### WHAT THIS TASK INVOLVES
Every line below that carries the word "True" needs to be copied.

### SOURCE DATA
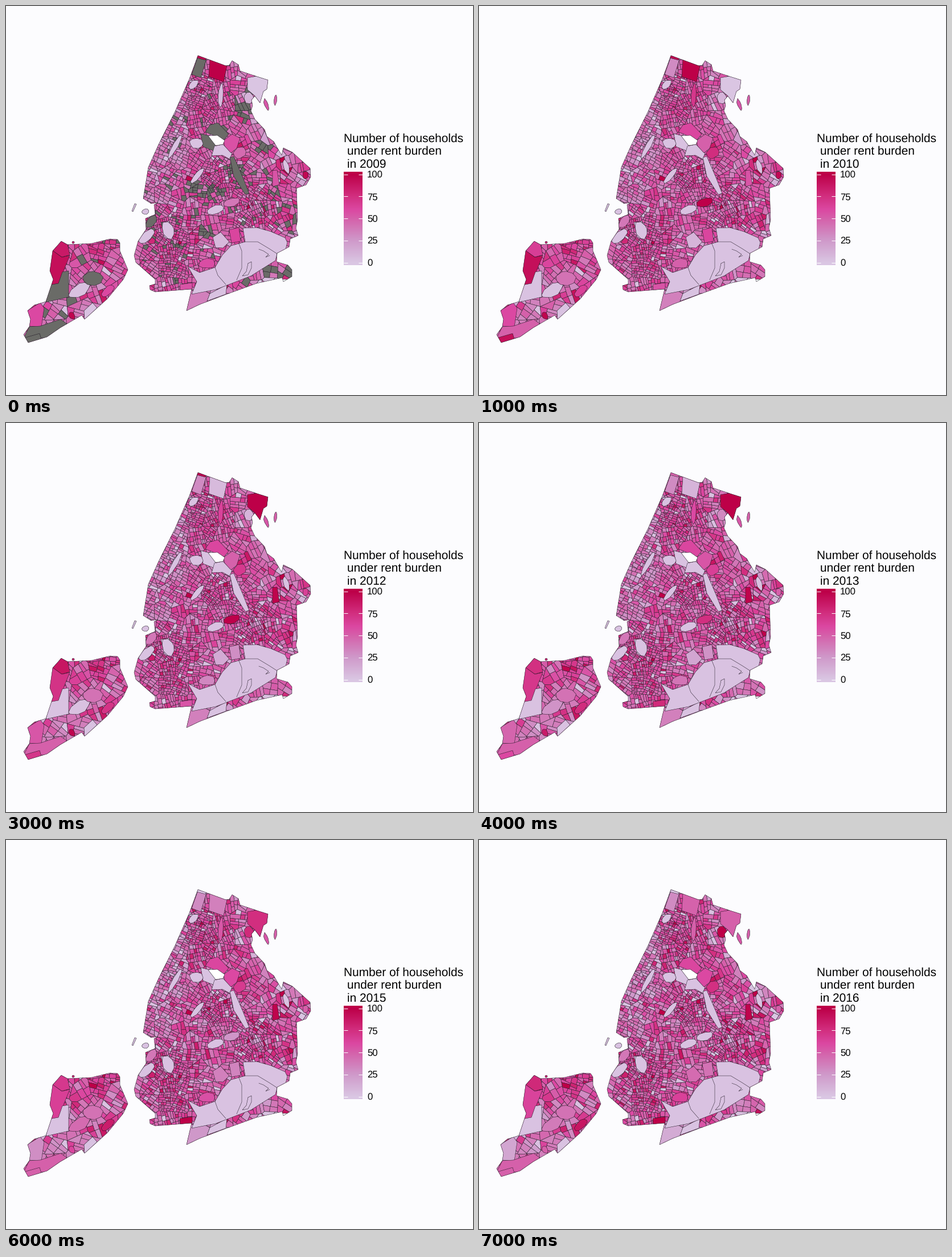
Write a matplotlib script that moves like this. It is 820x683 px and loops after 8000 ms.

```python
import matplotlib.pyplot as plt
import numpy as np
from matplotlib.animation import FuncAnimation
from matplotlib.collections import PolyCollection
from matplotlib.colors import LinearSegmentedColormap
from matplotlib.patches import Polygon

W, H, DPI = 820, 683, 64
PT = 72 / DPI
YEARS = np.arange(2009, 2017)
INK = "#1c1420"
EDGE = 0.5 * PT

plt.rcParams["font.family"] = "Liberation Sans"
plt.rcParams["text.hinting"] = "no_hinting"
rng = np.random.default_rng(29)

cmap = LinearSegmentedColormap.from_list("burden", [
    (0, "#dac6e3"), (0.25, "#cf99ca"), (0.5, "#d560aa"),
    (0.6, "#db48a2"), (0.75, "#d22f80"), (1, "#bd0048")])
cmap.set_bad("#6a6b67")

fig = plt.figure(figsize=(W / DPI, H / DPI), dpi=DPI, facecolor="#fcfcfe")
ax = fig.add_axes([0, 0, 1, 1])
ax.axis("off")


# ---- geometry helpers
def points(*flat):
    return np.array(flat, float).reshape(-1, 2)


def axes_at(angle):
    a = np.radians(angle)
    u = np.array([np.cos(a), np.sin(a)])
    return u, np.array([-u[1], u[0]])


def blob(x, y, length, width, angle=0, n=9):
    """Irregular rounded shape around a centre."""
    t = (np.arange(n) + rng.uniform(-0.25, 0.25, n)) * 2 * np.pi / n
    r = rng.uniform(0.45, 0.58, n)
    u, v = axes_at(angle)
    return (np.array([x, y]) + np.outer(r * length * np.cos(t), u)
            + np.outer(r * width * np.sin(t), v))


def clip(poly, p, n):
    """Keep the part of a convex polygon behind the line through p."""
    d = (poly - p) @ n
    out = []
    for i in range(len(poly)):
        a, b = poly[i - 1], poly[i]
        if d[i - 1] * d[i] < 0:
            out.append(a + (b - a) * d[i - 1] / (d[i - 1] - d[i]))
        if d[i] <= 0:
            out.append(b)
    return np.array(out).reshape(-1, 2)


def area(poly):
    x, y = poly.T
    return abs(x @ np.roll(y, 1) - y @ np.roll(x, 1)) / 2


def split(poly, angle, size):
    """Halve a block along its street grid until the pieces are small."""
    if len(poly) < 3:
        return []
    if area(poly) < size ** 2 * rng.uniform(0.7, 1.8):
        return [poly]
    u, v = axes_at(angle + rng.normal(0, 4))
    n = u if np.ptp(poly @ u) > 1.5 * np.ptp(poly @ v) else v
    s = poly @ n
    t = s.min() + np.ptp(s) * rng.uniform(0.38, 0.62)
    return (split(clip(poly, n * t, n), angle, size)
            + split(clip(poly, n * t, -n), angle, size))


# ---- coastlines
north_shore = points(
    337, 87, 386, 105, 392, 104, 397, 96, 408, 103, 411, 114, 441, 124,
    460, 130, 458, 146, 452, 150, 446, 170, 437, 158, 431, 165, 433, 175,
    430, 184, 437, 199, 454, 217, 458, 229, 470, 238, 484, 262, 487, 249,
    503, 257, 534, 285, 535, 300, 527, 314, 510, 320, 512, 375, 509, 390,
    513, 403, 499, 409, 497, 423, 476, 434, 475, 449, 495, 455, 502, 463,
    502, 475, 487, 484, 485, 477)
south_shore = points(
    440, 487, 385, 507, 340, 524, 317, 535, 326, 497, 262, 502, 253, 498,
    252, 491, 262, 488, 262, 480, 228, 450, 225, 438, 232, 413, 246, 392,
    245, 373, 262, 366, 260, 349, 267, 345, 255, 347, 241, 338, 250, 283,
    268, 243, 297, 185, 322, 128)
mainland = np.vstack([north_shore, south_shore])
island = points(
    82, 430, 97, 413, 108, 419, 150, 417, 183, 409, 196, 410, 200, 416,
    200, 430, 214, 463, 206, 480, 178, 514, 138, 550, 133, 543, 95, 565,
    72, 581, 39, 591, 31, 577, 41, 563, 43, 550, 38, 535, 50, 525, 70, 519,
    83, 480, 77, 465)

# ---- large tracts, each with values at a few key years
tracts = []


def tract(poly, levels, gap=False):
    """A gap tract has no data in the first year."""
    vals = np.interp(YEARS, list(levels), list(levels.values()))
    if gap:
        vals[0] = np.nan
    tracts.append((poly, vals))


EMPTY = {2009: 2}
tract(points(337, 89, 352, 93, 342, 126, 326, 120), {2010: 31}, gap=True)
tract(points(337, 86, 352, 91, 350, 95, 335, 91), {2012: 96, 2014: 2})
tract(points(358, 93, 388, 105, 382, 133, 356, 124),
      {2010: 100, 2011: 4, 2013: 10, 2016: 49})
tract(points(424, 126, 441, 123, 462, 130, 459, 147, 446, 171, 436, 157,
             424, 147), {2011: 1, 2012: 100, 2014: 100, 2016: 50})
tract(blob(427, 162, 20, 16, 90), {2012: 10, 2016: 100})
tract(blob(377, 157, 40, 9, 95), {2009: 6, 2010: 70, 2016: 50})
tract(points(358, 209, 372, 205, 391, 225, 383, 235, 350, 221),
      {2010: 61}, gap=True)
tract(points(342, 224, 357, 228, 369, 246, 364, 254, 346, 247),
      EMPTY, gap=True)
tract(points(366, 246, 381, 243, 397, 258, 393, 269, 380, 262, 361, 263),
      EMPTY)
tract(points(393, 266, 400, 264, 416, 301, 427, 329, 420, 331, 400, 299),
      EMPTY, gap=True)
tract(points(382, 236, 397, 225, 411, 232, 405, 250, 395, 258, 384, 246),
      {2009: 56, 2011: 44, 2014: 60})
tract(blob(410, 258, 24, 19, -45), {2009: 45, 2010: 76, 2014: 62, 2016: 74})
tract(points(418, 228, 424, 225, 431, 240, 424, 243),
      {2010: 60, 2011: 91, 2016: 70})
tract(points(468, 289, 476, 288, 480, 314, 468, 317), {2011: 55, 2012: 98})
tract(blob(526, 297, 14, 10, 90), {2010: 95, 2013: 50})
tract(blob(396, 345, 30, 14, -15), {2009: 40, 2010: 99, 2012: 99, 2016: 2})
tract(blob(255, 379, 24, 14, -60), {2010: 40}, gap=True)
tract(points(363, 406, 377, 397, 392, 414, 381, 425, 368, 424),
      {2009: 8, 2013: 18, 2016: 45})
tract(points(392, 393, 409, 389, 412, 413, 396, 416),
      {2011: 62, 2012: 30, 2014: 26, 2016: 42})
tract(blob(353, 452, 30, 17), {2009: 58, 2012: 33, 2016: 64})
tract(points(305, 489, 327, 486, 327, 497, 306, 499), {2012: 55, 2014: 100})
tract(points(316, 537, 324, 500, 345, 498, 358, 505, 352, 522),
      {2014: 36, 2016: 15})
tract(points(358, 505, 388, 489, 386, 506, 353, 518), EMPTY)

# parks and graveyards: centre, length, width, angle
for park in [(296, 248, 46, 9, -60), (329, 138, 20, 12, -40),
             (334, 241, 22, 18, 0), (336, 298, 32, 10, -50),
             (367, 358, 32, 15, -20), (285, 394, 32, 20, 70),
             (246, 405, 36, 14, -40), (492, 282, 26, 9, 70)]:
    tract(blob(*park), EMPTY)

bay = points(319, 457, 340, 468, 367, 459, 380, 437, 395, 421, 420, 414,
             416, 390, 440, 389, 465, 396, 490, 407, 494, 415, 491, 427,
             476, 435, 473, 447, 430, 474, 368, 498, 326, 506, 335, 484)
tract(bay, EMPTY)

tract(points(82, 430, 90, 418, 97, 412, 108, 418, 112, 437, 98, 441),
      {2009: 86, 2010: 66, 2012: 88, 2014: 61, 2016: 78})
tract(points(80, 428, 98, 441, 112, 438, 99, 470, 92, 490, 77, 489, 76, 465),
      {2010: 92, 2011: 75, 2016: 63})
tract(points(76, 490, 92, 487, 99, 467, 110, 465, 110, 511, 70, 520),
      EMPTY, gap=True)
tract(blob(129, 499, 40, 20, -30), {2012: 3, 2014: 52, 2016: 38})
tract(blob(152, 478, 34, 26), {2010: 42}, gap=True)
tract(points(137, 535, 152, 521, 160, 530, 138, 552), EMPTY)
tract(points(37, 535, 60, 521, 67, 530, 62, 564, 41, 562),
      {2011: 60, 2014: 42, 2016: 18})
tract(points(41, 563, 60, 562, 96, 550, 107, 558, 72, 583, 31, 583),
      {2010: 50}, gap=True)
tract(points(31, 583, 59, 575, 62, 585, 40, 593), {2010: 92, 2014: 50},
      gap=True)
tract(blob(116, 544, 14, 9, 60), {2012: 97, 2016: 50})
tract(blob(179, 500, 27, 13, -40), {2009: 60, 2016: 88})


# ---- districts
CORES = points(350, 165, 375, 300, 290, 400, 290, 450, 430, 355)
GAPS = points(418, 187, 455, 247, 403, 290, 330, 322, 362, 328, 470, 467,
              490, 467, 352, 396)


def nearest(p, spots):
    return np.hypot(*(spots - p).T).min()


def main_district(p):
    """Street angle, tract size and mean value around a point."""
    x, y = p
    if y < 345 and x < 338 - 0.19 * (y - 110):
        return 26, 7.5, 38
    size = np.clip(5.6 + 0.08 * (nearest(p, CORES) - 20), 5.6, 12.5)
    angle = 36 if x < 275 else rng.choice([5, 20, 35, 65, 80])
    return angle, size, 53 - 1.1 * (size - 6)


def isle_district(p):
    shore = p[1] < 432
    return rng.uniform(0, 90), 9 if shore else 13, 62 if shore else 48


def make_cells(outline, step, district):
    """Jittered seeds own convex districts, which are split into tracts."""
    coast = Polygon(outline).get_path()
    (x0, y0), (x1, y1) = outline.min(0) - 2, outline.max(0) + 2
    grid = np.array([(x, y) for y in np.arange(y0, y1, step)
                     for x in np.arange(x0, x1, step)])
    seeds = grid + rng.uniform(-0.35, 0.35, grid.shape) * step
    cells, means = [], []
    for here in seeds:
        home = points(x0, y0, x1, y0, x1, y1, x0, y1)
        for there in seeds:
            if 0 < np.hypot(*(there - here)) < 4 * step:
                home = clip(home, (here + there) / 2, there - here)
        angle, size, mean = district(here)
        for c in split(home, angle, size):
            if coast.contains_points(np.vstack([c, c.mean(0)])).any():
                cells.append(c)
                means.append(mean)
    return cells, np.array(means, float)


def make_values(cells, means):
    """Each tract starts near its mean and drifts from year to year."""
    n = len(cells)
    mid = np.array([c.mean(0) for c in cells])
    east = (mid[:, 0] > 440) & (mid[:, 1] < 400)
    base = means + np.where(east, 15, 10) * rng.normal(size=n)
    vals = base[:, None] + rng.normal(0, 4, (n, len(YEARS))).cumsum(1)
    vals[rng.random(n) < 0.025] += 28
    vals[rng.random(n) < 0.03] = 3
    near = np.array([nearest(m, GAPS) < 15 for m in mid])
    vals[rng.random(n) < np.where(near, 0.7, 0.06), 0] = np.nan
    return vals.clip(0, 100)


# ---- map layers
layers = []


def add_layer(polys, vals, outline=None):
    layer = PolyCollection(polys, edgecolors=INK, linewidths=EDGE, zorder=2)
    ax.add_collection(layer, autolim=False)
    if outline is not None:
        coast = Polygon(outline, fill=False, ec=INK, lw=EDGE, zorder=3)
        ax.add_patch(coast)
        layer.set_clip_path(coast)
    layers.append((layer, np.ma.masked_invalid(np.array(vals) / 100)))


def add_land(outline, step, district, big):
    cells, means = make_cells(outline, step, district)
    vals = make_values(cells, means)
    add_layer(cells + [p for p, _ in big],
              np.vstack([vals] + [v for _, v in big]), outline)


add_land(mainland, 27, main_district,
         [t for t in tracts if t[0][0, 0] > 220])
add_land(island, 32, isle_district,
         [t for t in tracts if t[0][0, 0] < 220])

islets = [points(221, 360, 226, 347, 229, 348, 223, 361),
          blob(245, 361, 13, 9, -20), blob(457, 173, 20, 6, 70),
          blob(473, 165, 18, 5, 95), blob(118, 415, 4, 4)]
add_layer(islets, [[v] * len(YEARS) for v in (2, 2, 54, 50, 80)])

# ---- water lines and the airfield hole
ax.add_patch(Polygon(points(355, 228, 371, 227, 384, 236, 381, 243, 368, 245),
                     fc="white", ec=INK, lw=EDGE, zorder=3))
for line in (points(367, 459, 372, 473, 386, 489),
             points(408, 415, 414, 430, 414, 460, 405, 481),
             points(420, 414, 442, 414, 462, 426, 476, 435),
             points(444, 427, 452, 430, 461, 436, 456, 441, 463, 438),
             points(425, 452, 431, 449, 431, 460, 425, 472, 415, 474,
                    422, 466, 425, 452)):
    ax.plot(*line.T, color=INK, lw=EDGE, zorder=3)

# ---- legend
LEFT, RIGHT, TOP, BOTTOM = 593, 626, 291, 455
ramp = np.clip(np.linspace(1.026, -0.026, BOTTOM - TOP), 0, 1)[:, None]
ax.imshow(ramp, cmap=cmap, vmin=0, vmax=1, aspect="auto",
          extent=(LEFT, RIGHT, BOTTOM, TOP), zorder=2)
for v in range(0, 101, 25):
    y = 451.2 - 1.557 * v
    for x in (LEFT, RIGHT - 6.6):
        ax.plot([x, x + 6.6], [y, y], color="white", lw=PT, zorder=4,
                solid_capstyle="butt")
    ax.text(634, y + 6, str(v), size=16.8 * PT, color="black")


def title_line(row, text):
    x = LEFT + (5.8 if row else 0)
    return ax.text(x, 238.3 + 22.5 * row, text, size=20.9 * PT, color="black")


title_line(0, "Number of households")
title_line(1, "under rent burden")
year_text = title_line(2, "")

ax.set_xlim(0, W)
ax.set_ylim(H, 0)


def draw(i):
    for layer, vals in layers:
        layer.set_facecolor(cmap(vals[:, i]))
    year_text.set_text(f"in {YEARS[i]}")
    return [layer for layer, _ in layers] + [year_text]


anim = FuncAnimation(fig, draw, frames=len(YEARS), init_func=lambda: draw(0),
                     interval=1000, repeat=True, repeat_delay=0)
plt.show()
```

### FINISHED EXERCISE
tract(points(337, 89, 352, 93, 342, 126, 326, 120), {2010: 31}, gap=True)
      {2010: 61}, gap=True)
      EMPTY, gap=True)
      EMPTY, gap=True)
tract(blob(255, 379, 24, 14, -60), {2010: 40}, gap=True)
      EMPTY, gap=True)
tract(blob(152, 478, 34, 26), {2010: 42}, gap=True)
      {2010: 50}, gap=True)
      gap=True)
                     interval=1000, repeat=True, repeat_delay=0)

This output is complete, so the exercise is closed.